This piece is cross-posted from Common Cause.
“Speaking just a few weeks before his assassination, Martin Luther King Jr. said, “It is not enough for me to stand before you tonight and condemn riots. It would be morally irresponsible for me to do that without, at the same time, condemning the contingent, intolerable conditions that exist in our society. These conditions are the things that cause individuals to feel that they have no other alternative than to engage in violent rebellions to get attention. And I must say tonight that a riot is the language of the unheard.”

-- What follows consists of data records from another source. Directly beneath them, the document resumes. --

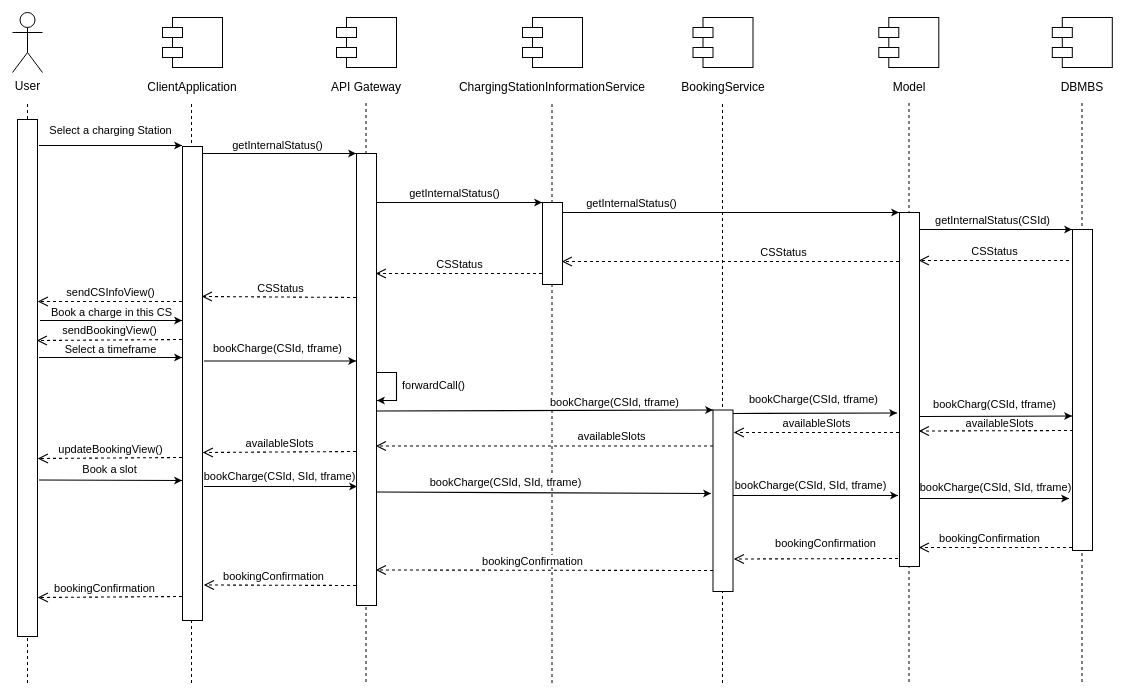
<!DOCTYPE html>
<html lang="en">
<head>
<meta charset="utf-8">
<title>Booking a charge: sequence diagram</title>
<style>
:root { --ink: #000; --paper: #fff; }
* { box-sizing: border-box; }
html, body { margin: 0; background: var(--paper); }
.diagram {
  position: relative; width: 1135px; height: 696px; overflow: hidden;
  background: var(--paper); color: var(--ink);
  font-family: "Liberation Sans", Arial, sans-serif;
}
.lines { position: absolute; inset: 0; display: block; }
.shape { fill: var(--paper); stroke: var(--ink); }
.lifeline { fill: none; stroke: var(--ink); stroke-dasharray: 3 3; }
.call { fill: none; stroke: var(--ink); stroke-width: 1.1; marker-end: url(#solid-head); }
.reply { fill: none; stroke: var(--ink); stroke-width: 1.1; stroke-dasharray: 3 3; marker-end: url(#open-head); }
.participant, .message {
  position: absolute; left: var(--x); top: var(--y); margin: 0;
  transform: translate(-50%, -50%); white-space: nowrap;
  background: var(--paper); font-weight: 400;
}
.participant { font-size: 12px; line-height: 14px; }
.message { font-size: 11px; line-height: 12px; }
</style>
</head>
<body>
<main class="diagram">
  <svg class="lines" width="1135" height="696" viewBox="0 0 1135 696" aria-hidden="true">
    <defs>
      <marker id="solid-head" markerUnits="userSpaceOnUse" markerWidth="10" markerHeight="10" refX="8" refY="4" orient="auto" overflow="visible">
        <path d="M8 4L0 8L2 4L0 0Z"/>
      </marker>
      <marker id="open-head" markerUnits="userSpaceOnUse" markerWidth="12" markerHeight="12" refX="9" refY="5" orient="auto" overflow="visible">
        <path d="M0 0.5L9 5L0 9.5" fill="none" stroke="#000" stroke-width="1.1"/>
      </marker>
      <g id="component" class="shape">
        <rect x="10" y="0" width="50" height="50"/>
        <rect x="0" y="10" width="20" height="10"/>
        <rect x="0" y="30" width="20" height="10"/>
      </g>
    </defs>

    <g class="shape">
      <circle cx="27.5" cy="20" r="7.5"/>
      <path d="M27.5 27.5V52.5M12.5 32.5H42.5M27.5 52.5L12.5 72.5M27.5 52.5L42.5 72.5"/>
    </g>
    <use href="#component" x="162.5" y="17.5"/>
    <use href="#component" x="336.5" y="17.5"/>
    <use href="#component" x="522.5" y="17.5"/>
    <use href="#component" x="693" y="17.5"/>
    <use href="#component" x="878.8" y="17.5"/>
    <use href="#component" x="1052.3" y="17.5"/>

    <g class="lifeline">
      <path d="M27.5 104V684"/>
      <path d="M191.5 104V684"/>
      <path d="M366 103V684"/>
      <path d="M552 104V684"/>
      <path d="M722.5 104V684"/>
      <path d="M909 103V684"/>
      <path d="M1082 103V684"/>
    </g>

    <g class="shape">
      <rect x="17.5" y="119.5" width="20" height="517"/>
      <rect x="182.5" y="146.5" width="20" height="474"/>
      <rect x="356.5" y="153.5" width="20" height="452"/>
      <rect x="542.5" y="202.5" width="20" height="82"/>
      <rect x="713" y="410" width="20" height="181.5"/>
      <rect x="899.5" y="212.5" width="20" height="354"/>
      <rect x="1072.5" y="229.5" width="20" height="321"/>
    </g>

    <g>
      <path class="call" d="M39 145.5H182"/>
      <path class="call" d="M203 153.5H356"/>
      <path class="call" d="M377 202.5H542"/>
      <path class="call" d="M563 212.5H899"/>
      <path class="call" d="M920 229.5H1072"/>
      <path class="call" d="M40 320.5H182"/>
      <path class="call" d="M39 357.5H182"/>
      <path class="call" d="M204 361H356"/>
      <path class="call" d="M377 372.5H396.5V400.5H377"/>
      <path class="call" d="M377 411L713 410"/>
      <path class="call" d="M733 413.5L897 413"/>
      <path class="call" d="M920 416.5L1072 416"/>
      <path class="call" d="M39 480L182 480.5"/>
      <path class="call" d="M204 486.5H357"/>
      <path class="call" d="M377 492L711 493.5"/>
      <path class="call" d="M733 495.5H898"/>
      <path class="call" d="M920 498.5H1069"/>
    </g>

    <g>
      <path class="reply" d="M1069 260.5H920"/>
      <path class="reply" d="M899 261.5H563"/>
      <path class="reply" d="M542 273.5H377"/>
      <path class="reply" d="M356 297.5L203 296.5"/>
      <path class="reply" d="M182 301.5H39"/>
      <path class="reply" d="M182 339.5L38 340.5"/>
      <path class="reply" d="M1073 430.5L920 431"/>
      <path class="reply" d="M899 432.5H735"/>
      <path class="reply" d="M713 446H377"/>
      <path class="reply" d="M356 451.5L204 452.5"/>
      <path class="reply" d="M182 457.5L39 458.5"/>
      <path class="reply" d="M1072 547.5H920"/>
      <path class="reply" d="M898 558.5L735 559"/>
      <path class="reply" d="M713 570.5L377 570"/>
      <path class="reply" d="M356 585.5L205 585"/>
      <path class="reply" d="M182 596.5L39 597.5"/>
    </g>
  </svg>

  <h2 class="participant" style="--x:27.5px;--y:86px">User</h2>
  <h2 class="participant" style="--x:192px;--y:87px">ClientApplication</h2>
  <h2 class="participant" style="--x:366px;--y:87px">API Gateway</h2>
  <h2 class="participant" style="--x:552px;--y:87px">ChargingStationInformationService</h2>
  <h2 class="participant" style="--x:723px;--y:87px">BookingService</h2>
  <h2 class="participant" style="--x:909px;--y:87px">Model</h2>
  <h2 class="participant" style="--x:1082px;--y:87px">DBMBS</h2>

  <p class="message" style="--x:110.5px;--y:130px">Select a charging Station</p>
  <p class="message" style="--x:277.5px;--y:145px">getInternalStatus()</p>
  <p class="message" style="--x:454.5px;--y:193px">getInternalStatus()</p>
  <p class="message" style="--x:631.5px;--y:203px">getInternalStatus()</p>
  <p class="message" style="--x:992.5px;--y:220px">getInternalStatus(CSId)</p>
  <p class="message" style="--x:994.5px;--y:251px">CSStatus</p>
  <p class="message" style="--x:783.5px;--y:252px">CSStatus</p>
  <p class="message" style="--x:459.5px;--y:264px">CSStatus</p>
  <p class="message" style="--x:280.5px;--y:288px">CSStatus</p>
  <p class="message" style="--x:110.5px;--y:292px">sendCSInfoView()</p>
  <p class="message" style="--x:111.5px;--y:312px">Book a charge in this CS</p>
  <p class="message" style="--x:109.5px;--y:330px">sendBookingView()</p>
  <p class="message" style="--x:110.5px;--y:349px">Select a timeframe</p>
  <p class="message" style="--x:277.5px;--y:348px">bookCharge(CSId, tframe)</p>
  <p class="message" style="--x:433.5px;--y:385px">forwardCall()</p>
  <p class="message" style="--x:614.5px;--y:402px">bookCharge(CSId, tframe)</p>
  <p class="message" style="--x:813.5px;--y:399px">bookCharge(CSId, tframe)</p>
  <p class="message" style="--x:994.5px;--y:404px">bookCharg(CSId, tframe)</p>
  <p class="message" style="--x:999.5px;--y:423px">availableSlots</p>
  <p class="message" style="--x:816.5px;--y:423px">availableSlots</p>
  <p class="message" style="--x:611.5px;--y:436px">availableSlots</p>
  <p class="message" style="--x:279.5px;--y:443px">availableSlots</p>
  <p class="message" style="--x:110.5px;--y:449px">updateBookingView()</p>
  <p class="message" style="--x:109.5px;--y:469px">Book a slot</p>
  <p class="message" style="--x:279.5px;--y:476px">bookCharge(CSId, SId, tframe)</p>
  <p class="message" style="--x:505.5px;--y:482px">bookCharge(CSId, SId, tframe)</p>
  <p class="message" style="--x:810.5px;--y:485px">bookCharge(CSId, SId, tframe)</p>
  <p class="message" style="--x:995.5px;--y:487px">bookCharge(CSId, SId, tframe)</p>
  <p class="message" style="--x:989.5px;--y:538px">bookingConfirmation</p>
  <p class="message" style="--x:825.5px;--y:543px">bookingConfirmation</p>
  <p class="message" style="--x:532.5px;--y:561px">bookingConfirmation</p>
  <p class="message" style="--x:273.5px;--y:576px">bookingConfirmation</p>
  <p class="message" style="--x:104.5px;--y:588px">bookingConfirmation</p>
</main>
</body>
</html>
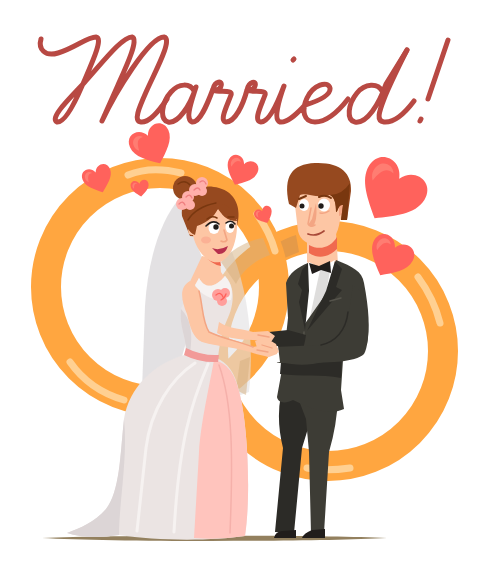
<!DOCTYPE html>
<html lang="en">
<head>
<meta charset="utf-8">
<title>Married!</title>
<style>
:root {
  --paper: #ffffff; --script: #b84943; --gold: #ffa640; --gold-shade: #e59a48; --gold-light: #ffd092;
  --heart: #ff625c; --heart-light: #ff7d72; --skin: #fdc6a4; --skin-shade: #f3a583; --flush: #f0694f;
  --hair: #96491f; --hair-shade: #79370f; --veil: #e2e0e2; --gown: #ebe4e3; --gown-light: #f6f2f1; --gown-shade: #dcd5d6;
  --blush: #ffc4bd; --sash: #f29a98; --suit: #3d3c35; --suit-dark: #2c2b27; --ink: #211d1b; --ground: #93805e;
}
html, body { margin: 0; overflow: hidden; background: var(--paper); }
svg { display: block; width: 489px; height: 563px; }
.line { fill: none; stroke-linecap: round; stroke-linejoin: round; }
.script { stroke: var(--script); stroke-width: 5; }
.band { fill: none; stroke: var(--gold); stroke-width: 30; }
.shine { stroke: var(--gold-light); stroke-width: 7; }
.skin { fill: var(--skin); }
.hair { fill: var(--hair); }
.suit { fill: var(--suit); }
.suit-dark { fill: var(--suit-dark); }
.gown { fill: var(--gown); }
.ink { fill: var(--ink); }
.white { fill: #fff; }
</style>
</head>
<body>
<svg viewBox="0 0 489 563" role="img" aria-label="Married! A bride and groom hold hands before two gold wedding rings and hearts">
  <defs>
    <g id="heart">
      <path fill="var(--heart)" d="M0 20C-10 12-21 4-21-7C-21-20-5-22 0-10C5-22 21-20 21-7C21 4 10 12 0 20Z"/>
      <path fill="var(--heart-light)" d="M-17-6C-17-15-8-16-5-11C-11-12-13-8-14 0C-16-2-17-4-17-6Z"/>
    </g>
  </defs>

  <g id="lettering" class="line script" role="img" aria-label="Married!">
    <path d="M41 39C38 49 45 57 58 53C75 48 87 37 96 37C104 38 91 65 82 86C73 107 64 123 57 122C49 118 70 98 84 83C103 62 122 37 132 37C139 39 127 65 118 85L102 121C115 93 149 37 164 37C173 39 156 70 147 90C139 108 133 121 141 122C150 123 161 108 167 99"/>
    <path d="M194 91C190 83 179 83 171 92C162 102 159 119 168 122C178 124 190 106 196 87C191 103 185 119 192 122C200 123 207 105 213 89C215 81 223 80 221 86C220 91 213 90 213 90C219 93 233 89 231 95C227 106 219 121 226 122C235 122 243 105 247 90C249 81 257 80 255 86C254 91 247 90 247 90C253 93 267 89 265 95C261 106 253 121 261 122C269 122 278 102 284 86C279 100 273 120 280 122C289 123 299 111 305 105C318 101 331 95 330 88C328 80 313 85 307 98C301 111 304 122 315 122C329 122 341 108 348 99"/>
    <path d="M382 91C378 83 365 83 357 93C348 104 346 120 355 122C367 124 379 104 386 84L407 50C402 60 390 84 384 99C379 112 376 121 384 122C395 123 405 113 414 101"/>
    <path d="M407 50L386 87M293 60L294 59M448 40L428 99M421 119L420 121" />
  </g>

  <path id="ground" fill="var(--ground)" d="M42 538C110 535 310 535 387 538C310 542 110 542 42 538Z"/>

  <g id="rings">
    <circle class="band" cx="328" cy="351" r="115"/>
    <path class="line shine" d="M418 277C432 296 437 311 440 323M307 468C322 471 337 470 350 468"/>
    <path fill="var(--gold-shade)" d="M272 246Q286 238 296 235L299 252L275 262Z"/>
    <circle class="band" cx="160" cy="287" r="114"/>
    <path class="line shine" d="M128 175C145 168 165 169 181 173M70 362C84 382 103 394 124 400M257 214C266 227 272 240 275 251"/>
  </g>

  <g id="veil">
    <path fill="var(--veil)" opacity=".95" d="M179 199C161 220 148 258 145 306L142 390L181 360L207 270Z"/>
    <path fill="var(--veil)" opacity=".6" d="M228 243C246 280 255 337 249 392L232 398L208 340L208 270Z"/>
    <path fill="#d6b07f" opacity=".5" d="M221 262C233 248 249 240 263 238L270 255C251 262 242 272 236 284ZM240 361L250 357L246 395L236 390Z"/>
  </g>

  <g id="groom">
    <g id="trousers">
      <path class="suit-dark" d="M281 395L318 396L302 448L294 533L275 532L283 448Q276 420 281 395Z"/>
      <path class="suit" d="M298 398L338 397Q337 425 329 452L324 533H311L309 452L306 419Z"/>
      <path class="ink" d="M274 538Q275 532 282 531L296 530V538ZM302 538Q304 533 312 530L325 529V538Z"/>
    </g>
    <path class="skin" d="M307 240L336 232L338 264L318 272L307 262Z"/>
    <path fill="var(--flush)" d="M309 245C320 251 331 247 337 237L337 249C327 259 316 258 309 253Z"/>
    <path class="white" d="M309 262L320 268L335 260L330 288L307 332L303 290Z"/>
    <path fill="#dedddc" d="M320 270L331 266L325 298L307 331Z"/>
    <path class="suit" d="M336 260C353 267 362 271 364 283C369 309 370 329 367 344L343 360L341 390L344 409C326 417 306 406 293 400C285 404 278 403 277 397L283 364L288 318L286 283C289 273 298 267 308 263L304 325L330 288Z"/>
    <path class="suit-dark" d="M308 263L302 270L298 284L302 290L299 302L305 330L309 291ZM335 261L342 269L336 287L342 290L307 331L326 291Z"/>
    <path class="suit-dark" d="M281 362C304 368 326 363 342 355L341 378C320 374 301 377 280 374Z"/>
    <path class="line" stroke="#55534b" stroke-width="1.5" d="M304 332L303 362M330 301L341 298M359 296C356 310 354 321 349 331"/>
    <path class="suit-dark" d="M269 332L288 330L306 335L304 347L271 347Z"/>
    <path class="suit" d="M353 285C371 293 371 344 364 354C354 364 315 363 277 363L275 347L321 345C337 340 343 332 347 326Z"/>
    <path class="line" stroke="var(--suit-dark)" stroke-width="1.5" d="M348 312C346 331 335 342 321 345"/>
    <path class="white" d="M272 347L278 346L280 362L275 363Z"/>
    <path class="ink" d="M309 263L319 266L330 261L331 273L321 270L312 274Z"/>

    <path class="skin" d="M294 197C302 185 329 183 341 199C350 199 349 218 340 220C338 235 332 243 323 245C311 247 300 241 298 231Z"/>
    <path fill="var(--skin-shade)" d="M339 202Q345 202 344 209Q343 215 339 216ZM316 203Q318 222 312 227L308 225L312 219Z"/>
    <path class="hair" d="M289 204C283 176 292 164 315 163C340 162 352 173 351 191L347 220L341 220L343 205C338 204 338 212 336 212C336 204 335 198 330 195C316 199 306 192 300 195L296 208Z"/>
    <path fill="var(--hair-shade)" d="M330 195Q342 195 350 183L347 220L341 220L343 205C338 204 338 212 336 212C336 204 335 198 330 195Z"/>
    <ellipse class="white" cx="304" cy="205" rx="5" ry="6"/><ellipse class="white" cx="324" cy="205" rx="6" ry="6.5"/>
    <circle class="ink" cx="302" cy="206" r="2.5"/><circle class="ink" cx="321" cy="206" r="2.7"/>
    <path class="line" stroke="var(--hair-shade)" stroke-width="2" d="M299 199L306 196M319 197Q325 194 331 198"/>
    <path class="line" stroke="var(--skin-shade)" stroke-width="1.5" d="M311 208L308 224Q310 228 315 225M320 213Q325 214 329 211"/>
    <path class="line" stroke="#a84938" stroke-width="1.7" d="M308 234Q316 237 324 231"/>
  </g>

  <g id="bride">
    <path class="gown" d="M188 354C153 363 129 388 124 419C120 456 120 491 106 509C95 522 80 528 67 533Q88 540 119 535C157 541 212 541 245 536C251 496 248 424 239 391C235 372 227 362 216 358Z"/>
    <path fill="var(--gown-shade)" d="M124 419C120 456 120 491 106 509C95 522 80 528 67 533Q88 540 119 535C119 503 128 457 124 419Z"/>
    <path fill="var(--blush)" d="M214 360C207 398 201 423 199 452L194 538Q219 540 245 536C251 496 248 424 239 391C234 371 226 363 214 360Z"/>
    <path class="line" stroke="var(--gown-light)" stroke-width="3" d="M195 363C171 379 151 409 146 448L137 531M208 364C191 404 179 442 174 532"/>
    <path class="line" stroke="#f5b0aa" stroke-width="1.5" d="M219 365C233 404 233 459 230 533"/>

    <path class="skin" d="M202 256L220 260L221 272L231 287L207 297L187 288Z"/>
    <path fill="var(--flush)" d="M202 251Q209 264 221 266L220 260Q211 260 203 249Z"/>
    <path class="gown" d="M199 278C206 291 217 286 225 276C236 287 234 306 227 320C221 333 220 344 218 357L186 352C186 335 179 327 181 309C185 297 194 291 199 278Z"/>
    <path fill="var(--gown-light)" d="M199 278C206 291 217 286 225 276C232 284 233 293 231 300C215 302 201 296 195 285Z"/>
    <path fill="var(--gown-shade)" d="M181 309C191 319 193 334 190 353L186 352C186 335 179 327 181 309Z"/>
    <path fill="var(--sash)" d="M186 348Q202 356 219 355L218 362Q200 363 184 355Z"/>
    <path class="skin" d="M219 322C229 329 240 328 253 332L268 331L275 336L271 342L253 340C238 340 224 337 217 333Z"/>
    <path class="skin" d="M190 281C179 287 181 300 187 314C190 327 193 338 202 342C219 347 238 347 256 354L269 357L277 354L278 348L265 345L253 347C237 340 221 337 209 332C202 321 203 306 199 290Z"/>
    <path class="line" stroke="var(--skin-shade)" stroke-width="1.5" d="M199 291C203 306 202 321 209 332C221 338 237 341 253 347M260 349L270 352M258 335L269 337"/>
    <path class="skin" d="M255 341Q264 336 276 344L279 352L268 357L258 351Z"/>
    <path class="line" stroke="var(--skin-shade)" stroke-width="1.3" d="M257 350L268 352M262 345L272 348"/>
    <g id="corsage" fill="#ff9e9b">
      <circle cx="218" cy="295" r="6"/><circle cx="225" cy="293" r="5"/><circle cx="222" cy="301" r="5"/>
      <path class="line" stroke="var(--heart)" stroke-width="1.3" d="M216 295Q221 291 223 297M221 300Q225 298 226 294"/>
    </g>

    <circle class="hair" cx="185" cy="188" r="12"/>
    <path class="hair" d="M182 216C180 194 199 182 219 188C235 192 242 208 237 226L230 239L190 236Z"/>
    <path class="skin" d="M194 226C202 222 211 219 218 209C224 218 232 219 237 219C238 237 233 257 220 262C206 265 195 247 193 235C187 236 186 226 194 226Z"/>
    <path class="hair" d="M185 216C190 204 204 198 220 202C217 216 208 222 197 226L195 235C189 233 185 225 185 216ZM217 204C226 203 235 209 237 221C227 221 221 216 217 204Z"/>
    <path class="line" stroke="var(--hair-shade)" stroke-width="1.5" d="M188 220Q196 207 216 203M178 184Q185 179 190 185"/>
    <ellipse class="white" cx="214" cy="228" rx="5.5" ry="6"/><ellipse class="white" cx="230" cy="227" rx="4.5" ry="6"/>
    <circle class="ink" cx="216" cy="227" r="2.7"/><circle class="ink" cx="231.5" cy="226" r="2.5"/>
    <path class="line" stroke="var(--ink)" stroke-width="1.6" d="M206 226Q213 219 219 224M226 223Q231 219 235 224"/>
    <path class="line" stroke="var(--hair-shade)" stroke-width="1.5" d="M207 219Q212 215 217 218M228 217L234 217"/>
    <path class="line" stroke="var(--skin-shade)" stroke-width="1.6" d="M224 230L227 240Q225 243 221 241"/>
    <path fill="#b62f4d" d="M212 248Q219 251 228 246Q225 255 218 254Z"/>
    <ellipse cx="206" cy="240" rx="5" ry="3.5" fill="#fbb195"/>
    <g id="flower-crown" fill="#ffb0ab">
      <circle cx="182" cy="204" r="6"/><circle cx="188" cy="197" r="6"/><circle cx="195" cy="190" r="6"/><circle cx="202" cy="183" r="6"/><circle cx="202" cy="191" r="5"/><circle cx="190" cy="205" r="5"/>
      <path class="line" stroke="#ef7f80" stroke-width="1.3" d="M179 204Q183 200 185 205M186 197Q190 193 192 198M194 190Q198 186 200 190M200 182Q204 179 206 184"/>
    </g>
  </g>

  <g id="hearts">
    <use href="#heart" transform="translate(152 145) rotate(-24)"/>
    <use href="#heart" transform="translate(98 179) rotate(-20) scale(.7)"/>
    <use href="#heart" transform="translate(140 188) rotate(-8) scale(.43)"/>
    <use href="#heart" transform="translate(241 171) rotate(24) scale(.75)"/>
    <use href="#heart" transform="translate(264 215) rotate(-24) scale(.43)"/>
    <use href="#heart" transform="translate(391 192) rotate(32) scale(1.55)"/>
    <use href="#heart" transform="translate(390 257) rotate(28) scale(1.04)"/>
  </g>
</svg>
</body>
</html>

Right now a rebellion against what many call “the new Jim Crow”, the police violence and mass incarceration decimating Black life in America, is swelling in every major American city and across the world. Rather than provide history and context to help audiences understand this political moment or lift up the voices of those historically unheard, media coverage of this rebellion has been largely critical of the emerging movement, choosing to focus largely on property crimes and violence, recycling stale and untrue claims that there are no leaders, no demands, no vision, only misguided anger.”